TASK INPUTS:
□ □ □ □

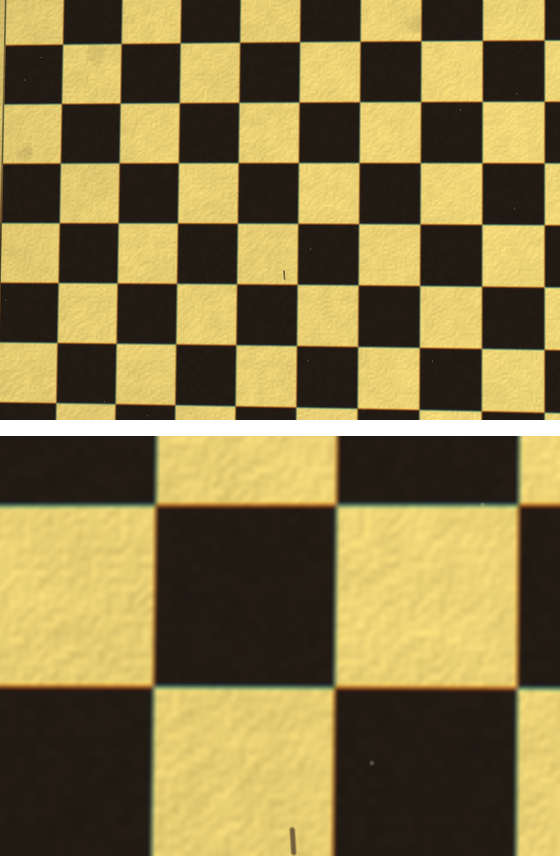
Top, the full canvas; bottom, a detail of the centre.
Write a Shadertoy shader that draws this pattern.

```glsl
// Printed checkerboard on warm paper, seen slightly tilted, with grain, smudges and specks.
#define PAPER vec3(0.915, 0.815, 0.455)
#define INK vec3(0.132, 0.104, 0.076)
#define BACKDROP vec3(0.42, 0.24, 0.11)
#define EDGE 0.026
#define FRINGE vec2(0.004, 0.007)
#define GRAIN 0.075
#define MOTTLE 0.05
#define SPECK_SHARE 0.006

float hash(vec2 p) {
    return fract(sin(dot(p, vec2(127.1, 311.7))) * 43758.5453);
}

float noise(vec2 p) {
    vec2 i = floor(p), f = fract(p);
    f = f * f * (3.0 - 2.0 * f);
    return mix(mix(hash(i), hash(i + vec2(1, 0)), f.x),
               mix(hash(i + vec2(0, 1)), hash(i + vec2(1, 1)), f.x), f.y);
}

// Solves start + size * n + growth * n * n = pos for the line number n
float lineNumber(float pos, float start, float size, float growth) {
    float root = sqrt(max(size * size + 4.0 * growth * (pos - start), 0.0));
    return (root - size) / (2.0 * growth);
}

// Tilted page to board cells; p has its origin at the top left
vec2 boardCoord(vec2 p) {
    float u = lineNumber(p.x, 0.0139 - 0.0205 * p.y, 0.1375 + 0.0018 * p.y,
                         0.00056 + 0.00005 * p.y);
    float v = lineNumber(p.y, 0.1078 - 0.0125 * p.x + 0.0027 * p.x * p.x,
                         0.1406 + 0.0038 * p.x, 0.00017 + 0.00015 * p.x);
    return vec2(u, v);
}

// Soft square wave that changes sign at every whole number
float wave(float x, float w) {
    float k = floor(x + 0.5);
    float side = 2.0 * smoothstep(-w, w, x - k) - 1.0;
    return side * (1.0 - 2.0 * mod(k, 2.0));
}

float checker(vec2 q, float w) {
    return 0.5 - 0.5 * wave(q.x, w) * wave(q.y, w);
}

float smudge(vec2 p, vec2 center, float radius) {
    float d = length(p - center) + 0.012 * (noise(p * 60.0) - 0.5);
    return 1.0 - smoothstep(0.5 * radius, radius, d);
}

void mainImage(out vec4 fragColor, in vec2 fragCoord) {
    vec2 p = vec2(fragCoord.x, iResolution.y - fragCoord.y) / iResolution.y;
    vec2 q = boardCoord(p);
    float w = max(EDGE, 5.5 / iResolution.y);

    // Paper with uneven light, fibre relief and smudges
    float relief = noise(p * 170.0) - noise(p * 170.0 + vec2(0.5, 0.6));
    float mottle = noise(p * 45.0) - 0.5;
    float light = 0.97 + 0.045 * p.x + 0.03 * (noise(p * 5.0) - 0.5);
    light += GRAIN * relief + MOTTLE * mottle;
    float stain = smudge(p, vec2(0.225, 0.13), 0.032)
                + smudge(p, vec2(0.06, 0.367), 0.026)
                + smudge(p, vec2(0.99, 0.055), 0.028);
    light -= 0.07 * stain;
    vec3 paper = PAPER * light;
    paper.r -= 0.03 * smoothstep(0.9, 1.6, length(p - vec2(0.55, 0.45)) + 0.3);

    // Ink with faint tone variation and scattered pale specks
    vec3 ink = INK * (1.0 + 0.12 * (noise(p * 130.0) - 0.5));
    vec2 cell = floor(p * 55.0);
    vec2 jitter = 0.25 + 0.5 * vec2(hash(cell + 3.7), hash(cell + 8.1));
    float speck = 1.0 - smoothstep(0.05, 0.14, length(fract(p * 55.0) - jitter));
    ink += 0.2 * speck * step(1.0 - SPECK_SHARE, hash(cell + 0.5));

    // Squares, with a slight colour fringe at the borders
    vec3 mask = vec3(checker(q - FRINGE, w), checker(q, w), checker(q + FRINGE, w));
    vec3 col = mix(ink, paper, mask);

    // One short scratch on the paper
    vec2 s = p - vec2(0.677, 0.655);
    s.x -= 0.06 * s.y;
    float scratch = length(vec2(s.x, max(abs(s.y) - 0.009, 0.0)));
    col = mix(col, INK * 2.2, 0.75 * (1.0 - smoothstep(0.0008, 0.0032, scratch)));

    // Strip beyond the left border, darker further down
    vec3 strip = mix(paper * 0.95, BACKDROP, smoothstep(0.3, 0.7, p.y));
    col = mix(col, strip, smoothstep(-w, w, -q.x));
    col *= 1.0 - 0.4 * (1.0 - smoothstep(0.0, w, abs(q.x + 0.005)));

    fragColor = vec4(clamp(col, 0.0, 1.0), 1.0);
}
```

□ □ □ □

TO DO:
Copy out each line of the data containing the string "noise".

WORKED SOLUTION:
float noise(vec2 p) {
    float d = length(p - center) + 0.012 * (noise(p * 60.0) - 0.5);
    float relief = noise(p * 170.0) - noise(p * 170.0 + vec2(0.5, 0.6));
    float mottle = noise(p * 45.0) - 0.5;
    float light = 0.97 + 0.045 * p.x + 0.03 * (noise(p * 5.0) - 0.5);
    vec3 ink = INK * (1.0 + 0.12 * (noise(p * 130.0) - 0.5));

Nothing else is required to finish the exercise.